Jan. 30, 2024 By Iryna Shkurhan
A political newcomer from Astoria announced last week that he is running to represent western Queens in the state assembly—drawing a swift rebuke from incumbent Zohran Mamdani.
Steven T. Beard, in an extensive declaration on X, outlined his vision for the 36th District in an almost 4,000-word post that discussed issues ranging from the housing shortage to animal rights. But several paragraphs towards the end pertained to his pro-Israel stance, which jolted the incumbent assembly member, who has been vocally pro-Palestine.
Beard expressed solidarity with Israel under a section of his post that he labeled “miscellaneous policies” and expressed opposition to a bill introduced by Mamdani, called “Not on our Dime!” that seeks to prohibit nonprofit organizations from financially supporting Israeli settlement activity. He also expressed his opposition to BDS (Boycott, Divestment and Sanctions), a movement that seeks to apply pressure on Israel until it withdraws from the occupied territories.
“BDS policies will not bring peace to the Middle East, nor will such policies bring an end to the violence or the policies which are the subject of the “Not on our dime” bill,” said Beard on X. “I believe we must stand with Israel in their response to the October 7th terrorist attacks.”
Mamdani, who was arrested at a rally calling for a ceasefire in October, and later participated in a five day hunger strike in Washington D.C for the cause, responded to Beard’s announcement with a video message on Instagram two days later.
“In his announcement, he didn’t have a coherent vision for the future of our neighborhoods. But he did make it clear that he’d spent some time on one issue in particular, Israel and Palestine,” Mamdani said in the video he shared on Jan. 28. “Now for months we’ve known that right wing billionaire backed PACs have been looking to make an example out of me, and any politics that seeks to extend humanity to Palestinians. And that they’re willing to spend buckets of money to do so. And here we how have that opportunity for them.”
He also criticized Beard for referring to the casualties in Gaza as “collateral damage.”
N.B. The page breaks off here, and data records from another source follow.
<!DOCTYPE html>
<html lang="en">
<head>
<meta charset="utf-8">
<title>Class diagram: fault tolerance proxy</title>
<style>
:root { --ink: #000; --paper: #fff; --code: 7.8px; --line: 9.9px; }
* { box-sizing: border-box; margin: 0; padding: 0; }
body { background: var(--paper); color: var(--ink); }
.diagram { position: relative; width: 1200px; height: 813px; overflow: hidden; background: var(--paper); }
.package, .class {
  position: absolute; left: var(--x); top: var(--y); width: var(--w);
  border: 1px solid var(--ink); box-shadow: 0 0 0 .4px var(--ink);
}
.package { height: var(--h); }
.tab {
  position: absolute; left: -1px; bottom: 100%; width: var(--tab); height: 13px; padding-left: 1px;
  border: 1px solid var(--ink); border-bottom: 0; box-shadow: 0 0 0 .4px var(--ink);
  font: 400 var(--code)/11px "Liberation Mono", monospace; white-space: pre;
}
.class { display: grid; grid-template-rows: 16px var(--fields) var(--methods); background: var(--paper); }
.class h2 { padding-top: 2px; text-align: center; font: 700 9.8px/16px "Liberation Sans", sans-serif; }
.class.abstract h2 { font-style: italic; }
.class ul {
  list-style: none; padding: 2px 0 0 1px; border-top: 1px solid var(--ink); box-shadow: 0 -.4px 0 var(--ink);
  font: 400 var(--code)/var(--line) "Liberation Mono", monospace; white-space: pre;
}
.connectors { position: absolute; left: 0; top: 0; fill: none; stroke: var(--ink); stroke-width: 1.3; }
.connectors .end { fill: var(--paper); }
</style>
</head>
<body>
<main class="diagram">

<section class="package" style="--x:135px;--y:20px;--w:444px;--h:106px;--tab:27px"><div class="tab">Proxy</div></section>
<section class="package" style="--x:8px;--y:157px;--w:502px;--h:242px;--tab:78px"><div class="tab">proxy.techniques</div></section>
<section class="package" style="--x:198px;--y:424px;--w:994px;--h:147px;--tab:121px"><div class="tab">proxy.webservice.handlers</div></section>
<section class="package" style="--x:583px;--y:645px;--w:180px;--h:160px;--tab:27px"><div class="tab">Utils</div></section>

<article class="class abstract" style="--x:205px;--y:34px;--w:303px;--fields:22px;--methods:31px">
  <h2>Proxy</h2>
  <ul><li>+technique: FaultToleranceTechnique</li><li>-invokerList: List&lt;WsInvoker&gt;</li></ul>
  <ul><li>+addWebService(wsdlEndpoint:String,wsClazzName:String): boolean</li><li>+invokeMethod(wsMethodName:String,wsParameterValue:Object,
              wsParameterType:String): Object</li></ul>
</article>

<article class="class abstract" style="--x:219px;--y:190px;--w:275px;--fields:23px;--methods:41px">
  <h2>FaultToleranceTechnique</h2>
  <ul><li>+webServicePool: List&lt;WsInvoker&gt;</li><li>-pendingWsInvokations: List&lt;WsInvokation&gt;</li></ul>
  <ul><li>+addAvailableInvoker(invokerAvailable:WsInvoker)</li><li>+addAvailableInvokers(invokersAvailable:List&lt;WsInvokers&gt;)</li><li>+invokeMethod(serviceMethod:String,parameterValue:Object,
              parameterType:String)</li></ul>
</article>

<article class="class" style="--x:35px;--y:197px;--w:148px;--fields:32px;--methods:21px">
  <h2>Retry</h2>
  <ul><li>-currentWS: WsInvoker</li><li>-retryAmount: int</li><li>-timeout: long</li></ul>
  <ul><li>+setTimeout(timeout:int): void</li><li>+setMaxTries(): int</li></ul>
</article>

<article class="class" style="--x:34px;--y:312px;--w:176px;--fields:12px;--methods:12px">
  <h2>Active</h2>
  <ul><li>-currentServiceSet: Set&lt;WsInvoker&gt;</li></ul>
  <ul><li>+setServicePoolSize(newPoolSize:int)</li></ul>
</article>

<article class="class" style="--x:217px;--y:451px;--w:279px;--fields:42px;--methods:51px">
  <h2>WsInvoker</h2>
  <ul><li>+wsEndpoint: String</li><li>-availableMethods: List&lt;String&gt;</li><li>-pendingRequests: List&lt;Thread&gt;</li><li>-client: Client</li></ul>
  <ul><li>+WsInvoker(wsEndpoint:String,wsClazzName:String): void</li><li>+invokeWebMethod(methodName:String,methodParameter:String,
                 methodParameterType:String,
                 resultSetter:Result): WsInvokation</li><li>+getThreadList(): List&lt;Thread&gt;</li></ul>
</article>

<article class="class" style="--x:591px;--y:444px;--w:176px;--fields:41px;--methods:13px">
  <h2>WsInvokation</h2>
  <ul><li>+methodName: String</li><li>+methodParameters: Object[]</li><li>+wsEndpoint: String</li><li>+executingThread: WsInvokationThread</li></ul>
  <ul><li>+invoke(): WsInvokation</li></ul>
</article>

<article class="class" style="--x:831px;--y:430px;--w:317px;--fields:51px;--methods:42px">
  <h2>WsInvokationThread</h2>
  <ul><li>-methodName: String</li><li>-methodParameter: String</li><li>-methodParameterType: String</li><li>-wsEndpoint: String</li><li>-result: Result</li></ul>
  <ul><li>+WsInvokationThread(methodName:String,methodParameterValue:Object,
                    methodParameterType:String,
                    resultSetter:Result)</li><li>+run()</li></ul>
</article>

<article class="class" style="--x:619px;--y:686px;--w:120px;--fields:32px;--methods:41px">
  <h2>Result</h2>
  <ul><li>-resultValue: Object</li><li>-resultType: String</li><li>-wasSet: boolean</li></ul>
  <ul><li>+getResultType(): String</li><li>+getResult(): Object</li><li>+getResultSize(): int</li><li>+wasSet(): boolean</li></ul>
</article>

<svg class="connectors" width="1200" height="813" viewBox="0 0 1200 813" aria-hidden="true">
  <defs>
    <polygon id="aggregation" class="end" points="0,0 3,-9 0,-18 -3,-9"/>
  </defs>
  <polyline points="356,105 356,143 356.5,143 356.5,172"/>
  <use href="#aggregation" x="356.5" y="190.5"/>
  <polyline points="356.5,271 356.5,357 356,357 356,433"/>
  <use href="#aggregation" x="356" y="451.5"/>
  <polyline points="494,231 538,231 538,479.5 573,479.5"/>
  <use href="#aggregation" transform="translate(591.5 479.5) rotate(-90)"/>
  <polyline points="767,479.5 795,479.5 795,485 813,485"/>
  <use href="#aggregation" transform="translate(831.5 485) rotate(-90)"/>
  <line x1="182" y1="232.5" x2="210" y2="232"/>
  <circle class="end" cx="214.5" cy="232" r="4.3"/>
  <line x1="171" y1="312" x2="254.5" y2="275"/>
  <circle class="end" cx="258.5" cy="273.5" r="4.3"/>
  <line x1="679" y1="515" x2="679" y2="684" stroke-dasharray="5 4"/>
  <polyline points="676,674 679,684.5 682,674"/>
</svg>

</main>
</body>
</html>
This will be the first time since getting elected in 2021 that Mamdani, who identifies as a democratic-socialist, faces a primary. Mandani has taken on a range of progressive causes since taking office such as spearheading a fare-free pilot bus program that successfully launched in September and advocating for taxi workers saddled with extensive debt.
But Beard says that “the district needs an advocate, not an activist” to represent western Queens in Albany and promote a vision for the state.
Currently Beard is an attorney at Coran & Ober, a small law firm based in Flushing that focuses on commercial and real estate cases. He graduated from CUNY Law School in 2012, and received a bachelor’s in political science and women’s studies from Hunter College in 2009.
Beard ran unsuccessfully for office earlier this year for the Queens 6th Municipal Court District judge position.
His lengthy announcement discussed supporting small businesses in the neighborhood via commercial rent stabilization, increasing transportation options in the form of high-speed rail across the state and benchmarking the minimum wage with inflation.
The majority of the other issues listed under his miscellaneous section had to do with animals, such as advocating for legal protections for street cats and making all animal shelters across the state no-kill shelters. Tucked between the animal rights issues, he proposed increasing taxes for those who earn more than $1 million a year.
For housing, he expressed support for legalizing accessory dwelling units and basement apartments across the state to create more housing stock. He also expressed support for Good Cause Eviction legislation, which Mamdani also rallied for last year to be included in the state budget.
Since Beard announced his run, Mamdani has asked his supporters for campaign donations ahead of this year’s election on social media. His team also sent out a text blast on Monday asking for campaign donations now that a challenge to his campaign is “officially real” after months of rumors.
“Now we have an entirely different campaign that we have to run,” voiced Mamdani in his video response. “One that demands supplies, staff, technology, and all of these things immediately so that we can not only get on the ballot but make it clear that we’re going to be contesting this primary in a very serious way.”